### Data for the task

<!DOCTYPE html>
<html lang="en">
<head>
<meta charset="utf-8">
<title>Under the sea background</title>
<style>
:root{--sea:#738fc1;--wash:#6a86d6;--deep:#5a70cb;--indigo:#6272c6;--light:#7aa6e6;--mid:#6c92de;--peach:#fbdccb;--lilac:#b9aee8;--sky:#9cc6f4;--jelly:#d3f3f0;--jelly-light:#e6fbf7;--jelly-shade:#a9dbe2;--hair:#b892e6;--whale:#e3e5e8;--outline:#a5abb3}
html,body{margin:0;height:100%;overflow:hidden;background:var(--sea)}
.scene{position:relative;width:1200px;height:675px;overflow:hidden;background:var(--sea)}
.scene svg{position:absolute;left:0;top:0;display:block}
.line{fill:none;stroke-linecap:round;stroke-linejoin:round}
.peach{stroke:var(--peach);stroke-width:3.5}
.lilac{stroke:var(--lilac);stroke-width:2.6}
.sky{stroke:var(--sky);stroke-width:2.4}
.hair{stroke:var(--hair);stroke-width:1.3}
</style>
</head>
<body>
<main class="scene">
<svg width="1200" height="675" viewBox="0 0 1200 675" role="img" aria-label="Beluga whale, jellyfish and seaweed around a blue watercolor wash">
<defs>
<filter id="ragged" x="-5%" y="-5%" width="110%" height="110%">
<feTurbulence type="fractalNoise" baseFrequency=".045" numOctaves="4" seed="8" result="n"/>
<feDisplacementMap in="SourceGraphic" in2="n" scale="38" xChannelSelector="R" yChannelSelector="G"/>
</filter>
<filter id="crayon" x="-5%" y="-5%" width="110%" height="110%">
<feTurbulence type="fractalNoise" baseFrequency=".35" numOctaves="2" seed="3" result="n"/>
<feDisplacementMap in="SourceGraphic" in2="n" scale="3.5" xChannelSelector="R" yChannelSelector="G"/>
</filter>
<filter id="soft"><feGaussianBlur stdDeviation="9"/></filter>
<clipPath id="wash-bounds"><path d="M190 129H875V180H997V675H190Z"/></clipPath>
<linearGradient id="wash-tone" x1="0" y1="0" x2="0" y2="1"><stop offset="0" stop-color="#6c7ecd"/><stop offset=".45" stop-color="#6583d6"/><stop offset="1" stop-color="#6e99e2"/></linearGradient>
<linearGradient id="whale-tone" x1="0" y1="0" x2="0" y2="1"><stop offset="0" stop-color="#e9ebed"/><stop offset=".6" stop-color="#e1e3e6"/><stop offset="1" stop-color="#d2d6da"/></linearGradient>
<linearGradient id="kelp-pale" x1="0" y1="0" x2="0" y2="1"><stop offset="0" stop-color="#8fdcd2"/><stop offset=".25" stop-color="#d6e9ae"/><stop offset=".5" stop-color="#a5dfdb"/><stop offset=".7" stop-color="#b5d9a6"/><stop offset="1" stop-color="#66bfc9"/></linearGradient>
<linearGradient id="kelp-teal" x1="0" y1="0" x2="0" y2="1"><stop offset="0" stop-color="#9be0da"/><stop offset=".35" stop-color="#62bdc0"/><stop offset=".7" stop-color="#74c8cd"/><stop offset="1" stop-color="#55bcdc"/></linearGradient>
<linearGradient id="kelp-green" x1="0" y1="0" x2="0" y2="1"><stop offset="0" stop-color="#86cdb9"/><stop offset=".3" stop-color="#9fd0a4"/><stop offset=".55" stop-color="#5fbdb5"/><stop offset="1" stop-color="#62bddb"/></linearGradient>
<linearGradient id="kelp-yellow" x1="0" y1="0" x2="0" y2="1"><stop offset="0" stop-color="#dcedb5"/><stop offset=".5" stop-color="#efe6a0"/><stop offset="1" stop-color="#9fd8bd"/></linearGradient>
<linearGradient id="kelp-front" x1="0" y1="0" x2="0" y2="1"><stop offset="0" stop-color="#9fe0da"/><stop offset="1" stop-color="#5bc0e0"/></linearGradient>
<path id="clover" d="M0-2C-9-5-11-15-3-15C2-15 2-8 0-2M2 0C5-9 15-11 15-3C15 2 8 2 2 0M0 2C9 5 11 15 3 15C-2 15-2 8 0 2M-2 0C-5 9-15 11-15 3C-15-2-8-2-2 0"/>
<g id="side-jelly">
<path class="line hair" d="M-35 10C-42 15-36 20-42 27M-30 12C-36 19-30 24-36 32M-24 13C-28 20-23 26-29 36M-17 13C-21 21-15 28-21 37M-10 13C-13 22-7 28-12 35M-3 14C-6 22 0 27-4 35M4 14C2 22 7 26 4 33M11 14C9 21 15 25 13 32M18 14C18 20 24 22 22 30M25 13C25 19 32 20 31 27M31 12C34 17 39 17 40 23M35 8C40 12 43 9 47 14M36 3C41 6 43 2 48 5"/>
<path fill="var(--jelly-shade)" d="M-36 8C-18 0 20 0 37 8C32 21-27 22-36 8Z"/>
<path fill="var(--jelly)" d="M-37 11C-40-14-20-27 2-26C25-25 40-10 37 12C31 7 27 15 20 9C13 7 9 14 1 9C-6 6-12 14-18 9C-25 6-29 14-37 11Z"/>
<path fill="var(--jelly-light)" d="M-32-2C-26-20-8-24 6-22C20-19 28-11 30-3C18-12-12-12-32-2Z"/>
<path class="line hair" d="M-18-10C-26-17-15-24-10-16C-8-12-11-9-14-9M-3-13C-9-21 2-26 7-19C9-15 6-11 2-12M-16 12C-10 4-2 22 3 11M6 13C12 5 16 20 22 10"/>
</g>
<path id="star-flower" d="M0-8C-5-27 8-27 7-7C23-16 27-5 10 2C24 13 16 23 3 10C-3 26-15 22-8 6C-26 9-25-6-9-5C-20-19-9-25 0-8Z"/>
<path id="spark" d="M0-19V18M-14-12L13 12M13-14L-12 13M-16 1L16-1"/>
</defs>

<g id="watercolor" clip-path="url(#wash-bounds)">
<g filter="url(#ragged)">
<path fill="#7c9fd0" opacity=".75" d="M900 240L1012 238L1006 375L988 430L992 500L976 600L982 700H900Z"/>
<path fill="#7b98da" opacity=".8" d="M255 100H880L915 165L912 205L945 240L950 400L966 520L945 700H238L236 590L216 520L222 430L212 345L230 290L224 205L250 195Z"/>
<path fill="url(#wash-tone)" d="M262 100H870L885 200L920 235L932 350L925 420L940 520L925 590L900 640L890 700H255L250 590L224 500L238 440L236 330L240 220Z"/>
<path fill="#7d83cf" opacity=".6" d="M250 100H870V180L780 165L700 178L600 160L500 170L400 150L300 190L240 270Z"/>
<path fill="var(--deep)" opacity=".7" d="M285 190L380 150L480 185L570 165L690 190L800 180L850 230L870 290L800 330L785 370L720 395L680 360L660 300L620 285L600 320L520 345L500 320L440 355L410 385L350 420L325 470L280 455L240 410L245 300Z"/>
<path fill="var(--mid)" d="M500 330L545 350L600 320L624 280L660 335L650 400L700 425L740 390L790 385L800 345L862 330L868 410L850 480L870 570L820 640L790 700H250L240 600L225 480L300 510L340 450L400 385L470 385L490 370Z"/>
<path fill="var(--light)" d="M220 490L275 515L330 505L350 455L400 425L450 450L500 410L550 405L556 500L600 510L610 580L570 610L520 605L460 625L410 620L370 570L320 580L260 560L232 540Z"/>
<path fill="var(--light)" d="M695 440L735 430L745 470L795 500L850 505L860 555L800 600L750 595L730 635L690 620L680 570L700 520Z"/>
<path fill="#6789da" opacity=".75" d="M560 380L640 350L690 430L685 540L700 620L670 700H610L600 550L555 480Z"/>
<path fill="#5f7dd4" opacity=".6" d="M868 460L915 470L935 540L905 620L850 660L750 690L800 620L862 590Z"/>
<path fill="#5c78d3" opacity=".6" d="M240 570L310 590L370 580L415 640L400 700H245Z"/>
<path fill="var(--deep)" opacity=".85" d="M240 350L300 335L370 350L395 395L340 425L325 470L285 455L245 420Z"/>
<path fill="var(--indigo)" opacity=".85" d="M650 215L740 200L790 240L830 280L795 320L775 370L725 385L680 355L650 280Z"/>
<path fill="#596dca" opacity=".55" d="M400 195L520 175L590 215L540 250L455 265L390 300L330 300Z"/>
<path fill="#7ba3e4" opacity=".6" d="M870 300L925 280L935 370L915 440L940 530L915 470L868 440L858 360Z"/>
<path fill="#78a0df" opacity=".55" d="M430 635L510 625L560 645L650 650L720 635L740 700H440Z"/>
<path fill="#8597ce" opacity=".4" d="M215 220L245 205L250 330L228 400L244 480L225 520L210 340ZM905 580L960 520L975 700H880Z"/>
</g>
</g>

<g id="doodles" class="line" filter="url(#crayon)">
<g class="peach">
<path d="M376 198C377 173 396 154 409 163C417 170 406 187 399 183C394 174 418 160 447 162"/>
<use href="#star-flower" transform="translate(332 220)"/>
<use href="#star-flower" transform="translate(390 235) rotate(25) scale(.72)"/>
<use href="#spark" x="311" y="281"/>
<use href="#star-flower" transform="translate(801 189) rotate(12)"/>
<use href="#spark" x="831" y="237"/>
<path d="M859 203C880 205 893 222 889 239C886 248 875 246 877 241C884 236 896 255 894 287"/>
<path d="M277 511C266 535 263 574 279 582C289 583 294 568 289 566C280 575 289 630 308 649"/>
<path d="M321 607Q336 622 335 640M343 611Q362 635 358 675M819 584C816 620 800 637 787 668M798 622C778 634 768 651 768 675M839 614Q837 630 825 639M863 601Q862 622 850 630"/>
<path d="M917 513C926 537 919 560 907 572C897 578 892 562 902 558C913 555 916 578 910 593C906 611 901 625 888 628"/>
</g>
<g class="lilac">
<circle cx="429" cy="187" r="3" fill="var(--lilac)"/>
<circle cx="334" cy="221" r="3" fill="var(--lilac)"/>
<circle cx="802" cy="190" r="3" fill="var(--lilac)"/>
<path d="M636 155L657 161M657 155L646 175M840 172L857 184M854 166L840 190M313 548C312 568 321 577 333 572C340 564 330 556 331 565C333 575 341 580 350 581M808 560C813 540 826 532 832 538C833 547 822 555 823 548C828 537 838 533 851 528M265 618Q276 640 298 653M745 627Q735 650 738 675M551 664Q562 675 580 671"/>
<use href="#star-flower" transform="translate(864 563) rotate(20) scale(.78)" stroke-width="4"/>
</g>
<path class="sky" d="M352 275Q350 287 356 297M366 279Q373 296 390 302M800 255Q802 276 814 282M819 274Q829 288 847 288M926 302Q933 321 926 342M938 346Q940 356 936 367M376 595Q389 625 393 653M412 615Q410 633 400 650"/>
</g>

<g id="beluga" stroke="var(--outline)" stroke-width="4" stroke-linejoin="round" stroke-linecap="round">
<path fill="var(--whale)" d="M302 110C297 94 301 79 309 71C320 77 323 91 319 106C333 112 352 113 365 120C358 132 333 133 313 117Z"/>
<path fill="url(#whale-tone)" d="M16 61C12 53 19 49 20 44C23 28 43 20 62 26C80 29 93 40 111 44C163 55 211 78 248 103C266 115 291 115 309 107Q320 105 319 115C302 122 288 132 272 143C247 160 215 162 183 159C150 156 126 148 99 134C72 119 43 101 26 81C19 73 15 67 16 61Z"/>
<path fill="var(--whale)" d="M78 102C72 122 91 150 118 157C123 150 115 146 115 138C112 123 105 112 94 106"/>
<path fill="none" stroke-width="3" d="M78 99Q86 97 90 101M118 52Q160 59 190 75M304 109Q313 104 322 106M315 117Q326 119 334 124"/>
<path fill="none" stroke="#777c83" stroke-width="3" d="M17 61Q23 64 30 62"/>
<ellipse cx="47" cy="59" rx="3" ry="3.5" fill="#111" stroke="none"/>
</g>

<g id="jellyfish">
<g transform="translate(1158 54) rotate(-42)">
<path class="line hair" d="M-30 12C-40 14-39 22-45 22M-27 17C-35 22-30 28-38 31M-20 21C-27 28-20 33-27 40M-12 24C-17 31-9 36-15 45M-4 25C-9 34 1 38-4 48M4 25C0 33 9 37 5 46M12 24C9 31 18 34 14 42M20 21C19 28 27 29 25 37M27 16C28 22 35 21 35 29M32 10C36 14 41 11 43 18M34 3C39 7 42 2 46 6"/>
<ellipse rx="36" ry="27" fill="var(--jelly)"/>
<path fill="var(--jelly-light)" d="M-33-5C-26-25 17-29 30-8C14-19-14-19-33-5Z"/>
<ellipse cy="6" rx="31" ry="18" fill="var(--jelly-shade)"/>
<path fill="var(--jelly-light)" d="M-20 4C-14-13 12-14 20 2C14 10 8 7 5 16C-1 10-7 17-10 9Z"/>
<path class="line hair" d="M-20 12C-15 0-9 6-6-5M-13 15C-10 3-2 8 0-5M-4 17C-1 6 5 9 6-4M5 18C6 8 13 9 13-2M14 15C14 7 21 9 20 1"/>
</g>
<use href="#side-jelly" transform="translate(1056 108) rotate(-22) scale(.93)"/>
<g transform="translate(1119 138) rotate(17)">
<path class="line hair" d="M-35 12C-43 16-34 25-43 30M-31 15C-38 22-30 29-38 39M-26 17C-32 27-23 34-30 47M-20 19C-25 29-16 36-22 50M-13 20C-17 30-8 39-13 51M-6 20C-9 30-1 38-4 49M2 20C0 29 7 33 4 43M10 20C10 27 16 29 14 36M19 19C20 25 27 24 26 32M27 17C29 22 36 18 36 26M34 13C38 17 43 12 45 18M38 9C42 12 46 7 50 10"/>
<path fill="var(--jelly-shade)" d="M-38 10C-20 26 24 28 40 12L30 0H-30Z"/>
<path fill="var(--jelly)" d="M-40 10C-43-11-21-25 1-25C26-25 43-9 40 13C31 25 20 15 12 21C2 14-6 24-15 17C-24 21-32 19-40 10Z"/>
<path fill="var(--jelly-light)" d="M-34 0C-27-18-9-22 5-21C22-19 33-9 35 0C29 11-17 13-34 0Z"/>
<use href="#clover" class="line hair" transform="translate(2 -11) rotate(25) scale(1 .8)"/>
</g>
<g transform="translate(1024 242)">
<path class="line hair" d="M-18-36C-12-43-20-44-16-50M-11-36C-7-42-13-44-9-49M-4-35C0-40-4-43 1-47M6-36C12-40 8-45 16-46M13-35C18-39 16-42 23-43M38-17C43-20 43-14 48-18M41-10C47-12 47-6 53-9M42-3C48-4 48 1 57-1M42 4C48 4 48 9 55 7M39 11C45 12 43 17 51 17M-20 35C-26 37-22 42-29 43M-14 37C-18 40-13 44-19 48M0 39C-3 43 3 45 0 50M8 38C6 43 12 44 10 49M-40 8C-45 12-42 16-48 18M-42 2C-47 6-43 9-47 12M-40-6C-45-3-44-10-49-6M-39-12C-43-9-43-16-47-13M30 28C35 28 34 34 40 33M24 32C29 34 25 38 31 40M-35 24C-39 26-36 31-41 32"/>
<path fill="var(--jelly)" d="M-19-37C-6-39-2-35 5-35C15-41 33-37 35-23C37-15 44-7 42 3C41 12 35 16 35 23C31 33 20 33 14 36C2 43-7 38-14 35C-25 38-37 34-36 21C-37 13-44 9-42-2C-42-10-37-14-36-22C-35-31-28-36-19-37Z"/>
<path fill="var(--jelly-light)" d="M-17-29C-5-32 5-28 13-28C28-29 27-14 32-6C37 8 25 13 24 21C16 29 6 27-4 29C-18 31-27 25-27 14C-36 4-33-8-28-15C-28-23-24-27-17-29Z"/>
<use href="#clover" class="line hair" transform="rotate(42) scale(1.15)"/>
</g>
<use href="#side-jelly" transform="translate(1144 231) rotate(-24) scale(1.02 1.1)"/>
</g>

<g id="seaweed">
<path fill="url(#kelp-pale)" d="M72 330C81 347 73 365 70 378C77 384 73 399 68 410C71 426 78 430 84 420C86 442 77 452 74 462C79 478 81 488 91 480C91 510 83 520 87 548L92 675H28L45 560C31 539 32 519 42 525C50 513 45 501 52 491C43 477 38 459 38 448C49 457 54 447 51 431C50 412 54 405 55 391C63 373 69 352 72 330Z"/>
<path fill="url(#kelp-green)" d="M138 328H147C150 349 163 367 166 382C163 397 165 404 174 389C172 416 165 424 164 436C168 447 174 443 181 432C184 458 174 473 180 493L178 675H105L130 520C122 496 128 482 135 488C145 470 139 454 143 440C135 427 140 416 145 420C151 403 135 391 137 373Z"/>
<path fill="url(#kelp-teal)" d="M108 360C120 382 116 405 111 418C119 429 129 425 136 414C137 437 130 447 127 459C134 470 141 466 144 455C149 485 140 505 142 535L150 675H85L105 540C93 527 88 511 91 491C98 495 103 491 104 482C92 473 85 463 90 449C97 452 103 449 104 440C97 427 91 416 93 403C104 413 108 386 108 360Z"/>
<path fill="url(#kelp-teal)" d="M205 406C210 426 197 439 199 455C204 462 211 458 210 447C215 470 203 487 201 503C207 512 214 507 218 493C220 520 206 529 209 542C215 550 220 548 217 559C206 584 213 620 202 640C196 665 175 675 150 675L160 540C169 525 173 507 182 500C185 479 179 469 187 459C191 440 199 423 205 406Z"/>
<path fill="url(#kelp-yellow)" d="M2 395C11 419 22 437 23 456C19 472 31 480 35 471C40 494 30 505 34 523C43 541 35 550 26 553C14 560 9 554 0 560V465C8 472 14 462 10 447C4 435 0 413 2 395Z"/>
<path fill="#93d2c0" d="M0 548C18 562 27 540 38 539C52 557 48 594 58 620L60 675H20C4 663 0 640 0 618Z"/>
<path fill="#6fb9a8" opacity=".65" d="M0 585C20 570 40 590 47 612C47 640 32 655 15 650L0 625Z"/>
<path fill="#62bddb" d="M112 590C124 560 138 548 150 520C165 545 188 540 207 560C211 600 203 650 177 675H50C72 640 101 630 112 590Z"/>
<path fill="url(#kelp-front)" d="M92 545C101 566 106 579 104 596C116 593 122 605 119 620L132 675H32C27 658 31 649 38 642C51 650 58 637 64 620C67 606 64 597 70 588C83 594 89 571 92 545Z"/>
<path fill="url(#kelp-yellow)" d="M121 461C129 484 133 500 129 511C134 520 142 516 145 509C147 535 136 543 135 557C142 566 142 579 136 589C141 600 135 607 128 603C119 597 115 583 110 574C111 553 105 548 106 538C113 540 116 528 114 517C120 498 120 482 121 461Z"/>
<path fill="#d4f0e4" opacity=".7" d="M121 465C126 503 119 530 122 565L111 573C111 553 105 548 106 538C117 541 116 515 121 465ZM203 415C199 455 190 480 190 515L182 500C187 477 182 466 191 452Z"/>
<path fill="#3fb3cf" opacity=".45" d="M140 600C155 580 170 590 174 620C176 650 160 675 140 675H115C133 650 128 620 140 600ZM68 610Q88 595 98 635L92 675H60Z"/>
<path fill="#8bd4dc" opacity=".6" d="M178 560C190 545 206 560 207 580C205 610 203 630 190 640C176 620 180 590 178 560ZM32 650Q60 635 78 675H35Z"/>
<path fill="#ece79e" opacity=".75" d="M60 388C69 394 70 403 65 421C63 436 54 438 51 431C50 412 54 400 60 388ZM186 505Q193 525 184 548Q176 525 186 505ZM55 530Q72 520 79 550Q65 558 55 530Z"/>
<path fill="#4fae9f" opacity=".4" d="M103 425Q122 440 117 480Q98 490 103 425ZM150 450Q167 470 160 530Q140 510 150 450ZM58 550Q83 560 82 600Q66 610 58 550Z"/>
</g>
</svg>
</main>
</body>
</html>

######

To do
Only a number is needed here: the count of lines above that hold the string "jellyfish".

Result
2